February 16, 2012
As medical professionals sort through the firestorm of controversy surrounding the type-2 diabetes drug Actos, another controversy about the drug is brewing.
On August 17, 2012, a generic form of the controversial drug Actos will be released to the market. The generic drug, which will be marketed under a variety of names, will contain the same active ingredient as Actos – pioglitazone. It’s the same active ingredient that’s being blamed in an increased risk of bladder cancer.
Currently, the U.S. Food and Drug Administration (FDA) is reviewing the safety of pioglitazone. At the same time, many Actos users are still taking the drug despite the risks. Those risks include a 40 percent increased chance of bladder cancer if you take Actos for more than a year, heart failure and bone fractures.
Actos Patents Expire
Typically, a drug company holds a patent on a formula for about 20 years. In the case of the Japan-based Takeda Pharmaceuticals, the first patent on Actos expired in January 2011. But, because of additional patents and various legal challenges, a generic version won’t be released until August. For companies like Takeda, losing a patent is a huge hit to the pocketbook – all that revenue the company got because it was the only choice on the market will be lost. Currently, pioglitazone and combined products are sold in the U.S. under the names Actos, Actosplus Met, Actosplus Met XR and Duetact.
The active ingredient in Actos, pioglitazone, is what’s at question here.
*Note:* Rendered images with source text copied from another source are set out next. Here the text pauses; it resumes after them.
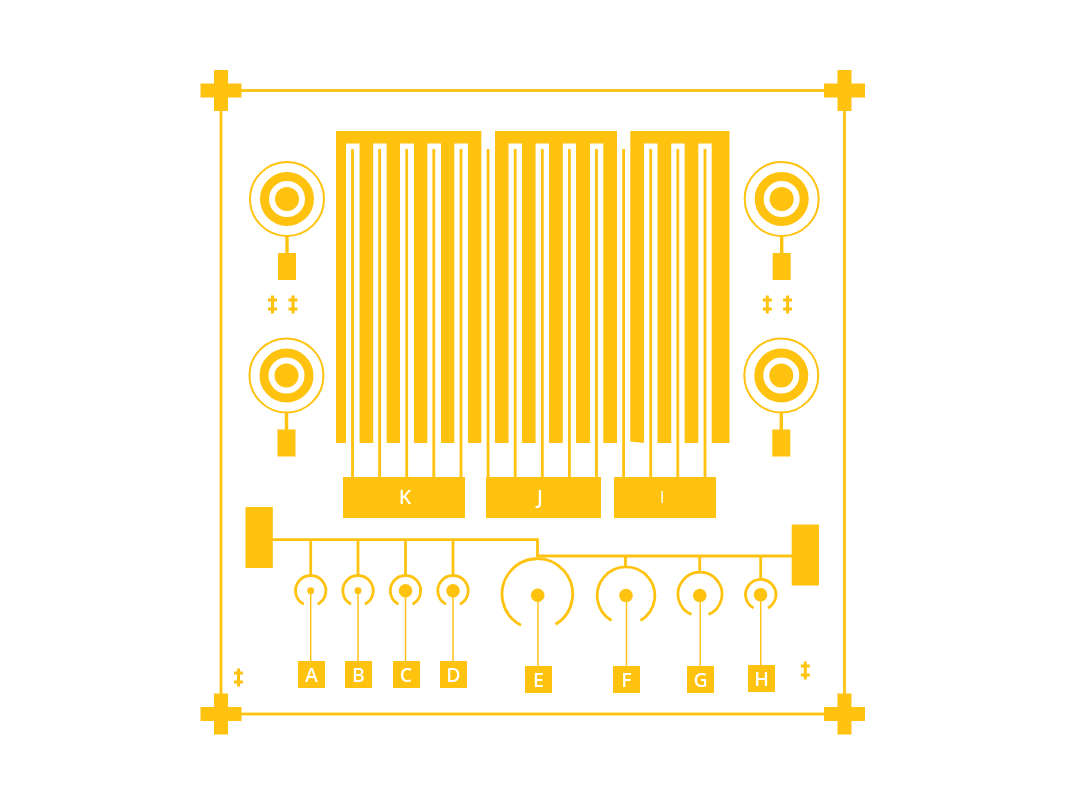
<!DOCTYPE html>
<html lang="en">
<head>
<meta charset="utf-8">
<title>Electrode layout</title>
<style>
:root { --gold: #ffc20e; --paper: #ffffff; }
* { box-sizing: border-box; }
html, body { margin: 0; overflow: hidden; background: var(--paper); }
.board { position: relative; width: 1067px; height: 801px; overflow: hidden; background: var(--paper); }
.traces { position: absolute; inset: 0; display: block; fill: var(--gold); }
.line { fill: none; stroke: var(--gold); stroke-width: 2.8; }
.fine { stroke-width: 1.4; }
.ring { stroke-width: 2; }
.pad {
  position: absolute; display: flex; align-items: center; justify-content: center;
  width: 27px; height: 27px; background: var(--gold); color: var(--paper);
  font: 600 19.5px/1 "Open Sans", "Noto Sans", sans-serif;
}
.bank { height: 41px; padding-bottom: 2px; }
.pad-a { left: 298px; top: 661px; }
.pad-b { left: 345px; top: 661px; }
.pad-c { left: 392.5px; top: 661px; }
.pad-d { left: 440px; top: 661px; }
.pad-e { left: 525px; top: 666px; }
.pad-f { left: 613px; top: 666px; }
.pad-g { left: 687px; top: 666px; }
.pad-h { left: 748px; top: 665px; }
.bank-k { left: 343px; top: 477px; width: 122px; padding-left: 2px; }
.bank-j { left: 485.5px; top: 477px; width: 115px; padding-right: 6px; }
.bank-i { left: 614px; top: 477px; width: 102px; padding-right: 6px; font-size: 17px; font-weight: 400; }
</style>
</head>
<body>
<main class="board">
  <svg class="traces" width="1067" height="801" viewBox="0 0 1067 801" aria-hidden="true">
    <defs>
      <path id="corner-cross" d="M-7-20.5H7V-7H20.500V7H7V20.500H-7V7H-20.500V-7H-7Z"/>
      <g id="target">
        <circle class="line ring" r="37"/>
        <circle r="22.500" fill="none" stroke="#ffc20e" stroke-width="9"/>
        <circle r="12"/>
        <rect x="-1.700" y="37" width="3.400" height="18"/>
        <rect x="-9" y="54" width="18" height="27"/>
      </g>
      <path id="align-mark" d="M-1.500-9H1.500V-6H4.500V-3H1.500V3H4.500V6H1.500V9H-1.500V6H-4.500V3H-1.500V-3H-4.500V-6H-1.500Z"/>
      <g id="small-well">
        <path class="line" d="M-7 13.500A15.200 15.200 0 1 1 7 13.500"/>
        <path class="line" d="M0-51V-15"/>
        <path class="line fine" d="M0 0V71"/>
      </g>
    </defs>

    <g id="frame">
      <rect class="line" x="221" y="90.500" width="623.500" height="623.500"/>
      <use href="#corner-cross" x="221" y="90.500"/>
      <use href="#corner-cross" x="844.500" y="90.500"/>
      <use href="#corner-cross" x="221" y="714"/>
      <use href="#corner-cross" x="844.500" y="714"/>
    </g>

    <g id="targets">
      <use href="#target" x="287" y="199"/>
      <use href="#target" x="286.500" y="375.500"/>
      <use href="#target" x="781.700" y="199"/>
      <use href="#target" x="781.300" y="375.500"/>
    </g>

    <g id="align-marks">
      <use href="#align-mark" x="272.500" y="304.500"/>
      <use href="#align-mark" x="293" y="304.500"/>
      <use href="#align-mark" x="767.300" y="304.500"/>
      <use href="#align-mark" x="787.600" y="304.500"/>
      <use href="#align-mark" x="238.500" y="677.500"/>
      <use href="#align-mark" x="805.300" y="670.500"/>
    </g>

    <g id="combs">
      <path d="M336 131H481.300V443H468V143.500H454.300V443H441V143.500H427.300V443H414V143.500H400V443H386.700V143.500H373.200V443H359.600V143.500H346V443H336Z"/>
      <path d="M495 131H617V443H603.300V143.500H590V443H576V143.500H562.800V443H549V143.500H535.600V443H522V143.500H508.500V443H495Z"/>
      <path d="M630.300 131H729.500V443H711.700V143.500H698.300V443H684.600V143.500H671.200V443H657.500V143.500H644V443L630.300 441.500Z"/>
    </g>
    <path id="fingers" class="line" d="M352.500 149V478M379.600 149V478M406.700 149V478M433.800 149V478M461 149V478M488.100 149V478M515.200 149V478M542.300 149V478M569.400 149V478M596.500 149V478M623.600 149V478M650.700 149V478M677.800 149V478M705 149V478"/>

    <g id="bus">
      <rect x="245.500" y="507" width="27.300" height="61"/>
      <rect x="791.700" y="524.500" width="27.300" height="61"/>
      <path class="line" d="M272 539.700H537.500V556H792"/>
    </g>

    <g id="wells">
      <use href="#small-well" x="310.700" y="590.700"/>
      <use href="#small-well" x="358" y="590.700"/>
      <use href="#small-well" x="405.500" y="590.700"/>
      <use href="#small-well" x="453" y="590.700"/>
      <circle cx="310.700" cy="590.700" r="3.400"/>
      <circle cx="358" cy="590.700" r="3.400"/>
      <circle cx="405.500" cy="590.700" r="6.800"/>
      <circle cx="453" cy="590.700" r="6.800"/>
      <path class="line" d="M521 625.300A35.300 35.300 0 1 1 555.500 624.300M611.500 620.500A28.800 28.800 0 1 1 640.500 620.500M691.500 614.500A22 22 0 1 1 708.500 614.500M753.500 608A15.200 15.200 0 1 1 768 608"/>
      <path class="line" d="M625.500 556V567M699.700 556V573M760.700 556V580"/>
      <path class="line fine" d="M538 595V667M626.500 595V667M700.200 595V667M760.700 595V667"/>
      <circle cx="537.700" cy="595.300" r="6.800"/>
      <circle cx="626" cy="595.500" r="6.800"/>
      <circle cx="699.800" cy="595.500" r="6.800"/>
      <circle cx="760.500" cy="594.700" r="6.800"/>
    </g>
  </svg>

  <div class="pad bank bank-k">K</div>
  <div class="pad bank bank-j">J</div>
  <div class="pad bank bank-i">I</div>

  <div class="pad pad-a">A</div>
  <div class="pad pad-b">B</div>
  <div class="pad pad-c">C</div>
  <div class="pad pad-d">D</div>
  <div class="pad pad-e">E</div>
  <div class="pad pad-f">F</div>
  <div class="pad pad-g">G</div>
  <div class="pad pad-h">H</div>
</main>
</body>
</html>
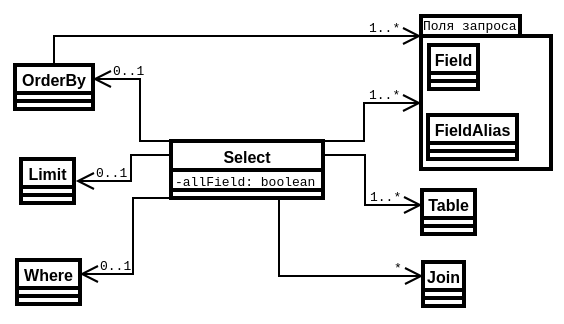
<!DOCTYPE html>
<html lang="ru">
<head>
<meta charset="utf-8">
<title>Select class diagram</title>
<style>
  :root {
    --ink: #000;
    --paper: #fff;
    --stroke: 4px;
    --sans: "Liberation Sans", sans-serif;
    --mono: "Liberation Mono", monospace;
  }
  * { box-sizing: border-box; margin: 0; }
  body { background: var(--paper); overflow: hidden; }
  .diagram {
    position: relative;
    width: 564px;
    height: 324px;
    overflow: hidden;
    background: var(--paper);
    color: var(--ink);
    font: 13px/16px var(--mono);
    white-space: nowrap;
  }
  .connectors {
    position: absolute;
    inset: 0;
    fill: none;
    stroke: var(--ink);
    stroke-width: 2;
  }
  .class, .package-tab, .package-body {
    position: absolute;
    border: var(--stroke) solid var(--ink);
    background: var(--paper);
  }
  .class { display: flex; flex-direction: column; }
  .class h2 {
    height: 24px;
    padding-top: 4px;
    font: bold 16px/20px var(--sans);
    text-align: center;
  }
  .compartment {
    height: 8px;
    border-top: var(--stroke) solid var(--ink);
  }
  .select h2 { height: 25px; padding-top: 5px; }
  .select .attributes { height: 20px; padding: 3px 0 0 2px; }
  .package-tab { left: 419px; top: 14px; width: 103px; height: 24px; padding-top: 1px; }
  .package-body { left: 419px; top: 34px; width: 134px; height: 137px; }
  .order-by { left: 13px; top: 63px; width: 82px; }
  .limit { left: 19px; top: 157px; width: 57px; }
  .where { left: 15px; top: 258px; width: 67px; }
  .select { left: 169px; top: 139px; width: 156px; }
  .field { left: 427px; top: 43px; width: 53px; }
  .field-alias { left: 426px; top: 113px; width: 93px; }
  .table { left: 420px; top: 188px; width: 57px; }
  .join { left: 421px; top: 260px; width: 45px; }
  .multiplicity { position: absolute; }
</style>
</head>
<body>
<main class="diagram">
  <section class="package-body" aria-label="Поля запроса"></section>
  <p class="package-tab">Поля запроса</p>

  <svg class="connectors" width="564" height="324" viewBox="0 0 564 324" aria-hidden="true">
    <defs>
      <marker id="open-arrow" markerUnits="userSpaceOnUse" markerWidth="20" markerHeight="20" refX="17" refY="10" orient="auto">
        <path d="M1 2 17 10 1 18" fill="none" stroke="#000" stroke-width="2"/>
      </marker>
    </defs>
    <g marker-end="url(#open-arrow)">
      <path marker-end="url(#open-arrow)" d="M54 64V36H419"/>
      <path marker-end="url(#open-arrow)" d="M171 141H140V79H95"/>
      <path marker-end="url(#open-arrow)" d="M171 155H131V181H78"/>
      <path marker-end="url(#open-arrow)" d="M171 198H133V274H82"/>
      <path marker-end="url(#open-arrow)" d="M323 141H364V103H419"/>
      <path marker-end="url(#open-arrow)" d="M323 155H365V205H420"/>
      <path marker-end="url(#open-arrow)" d="M279 199V276H421"/>
    </g>
  </svg>

  <article class="class order-by"><h2>OrderBy</h2><div class="compartment"></div><div class="compartment"></div></article>
  <article class="class limit"><h2>Limit</h2><div class="compartment"></div><div class="compartment"></div></article>
  <article class="class where"><h2>Where</h2><div class="compartment"></div><div class="compartment"></div></article>
  <article class="class select"><h2>Select</h2><p class="compartment attributes">-allField: boolean</p><div class="compartment"></div></article>
  <article class="class field"><h2>Field</h2><div class="compartment"></div><div class="compartment"></div></article>
  <article class="class field-alias"><h2>FieldAlias</h2><div class="compartment"></div><div class="compartment"></div></article>
  <article class="class table"><h2>Table</h2><div class="compartment"></div><div class="compartment"></div></article>
  <article class="class join"><h2>Join</h2><div class="compartment"></div><div class="compartment"></div></article>

  <span class="multiplicity" style="left:113px;top:64px">0..1</span>
  <span class="multiplicity" style="left:96px;top:166px">0..1</span>
  <span class="multiplicity" style="left:100px;top:259px">0..1</span>
  <span class="multiplicity" style="left:369px;top:21px">1..*</span>
  <span class="multiplicity" style="left:369px;top:88px">1..*</span>
  <span class="multiplicity" style="left:370px;top:190px">1..*</span>
  <span class="multiplicity" style="left:394px;top:261px">*</span>
</main>
</body>
</html>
Pioglitazone, along with rosiglitazone (brand name Avandia) and troglitazone (Rezulin) belong to the thiazolidinedione (TZD) family of drugs. They all work in a similar manner – by making cells more receptive to insulin, a hormone produced in the pancreas. Already, two of the three drugs in the family – rosiglitazone and troglitazone – have been linked to serious health risks and death.
Avandia was removed from local pharmacies because of increased heart-attack risks and Rezulin was withdrawn from the market because it increased drug-induced hepatitis.
Now it’s Actos’ pioglitazone that’s under the microscope. The FDA won’t come out with an update on its research into the drug for a few months, but the drug has already been banned in some European countries.
Generic Actos Is A Wolf in Sheep’s Clothing
The generic version is raising questions – if Actos is potentially unsafe, how safe will the generic version be? Already, research has shown that the generic pioglitazone (under the brand name Utmos) and the original Actos behave the same. A 2010 study by esteemed University of Bangkok’s medical college showed that there was no difference in the “efficacy and safety profiles” of both drugs.
At nearly $300 a month, Actos might be out of the financial reach of many type-2 diabetes patients. But a cheaper generic version could make the drug more readily accessible. And that could mean more patients could suffer the consequences of this drug.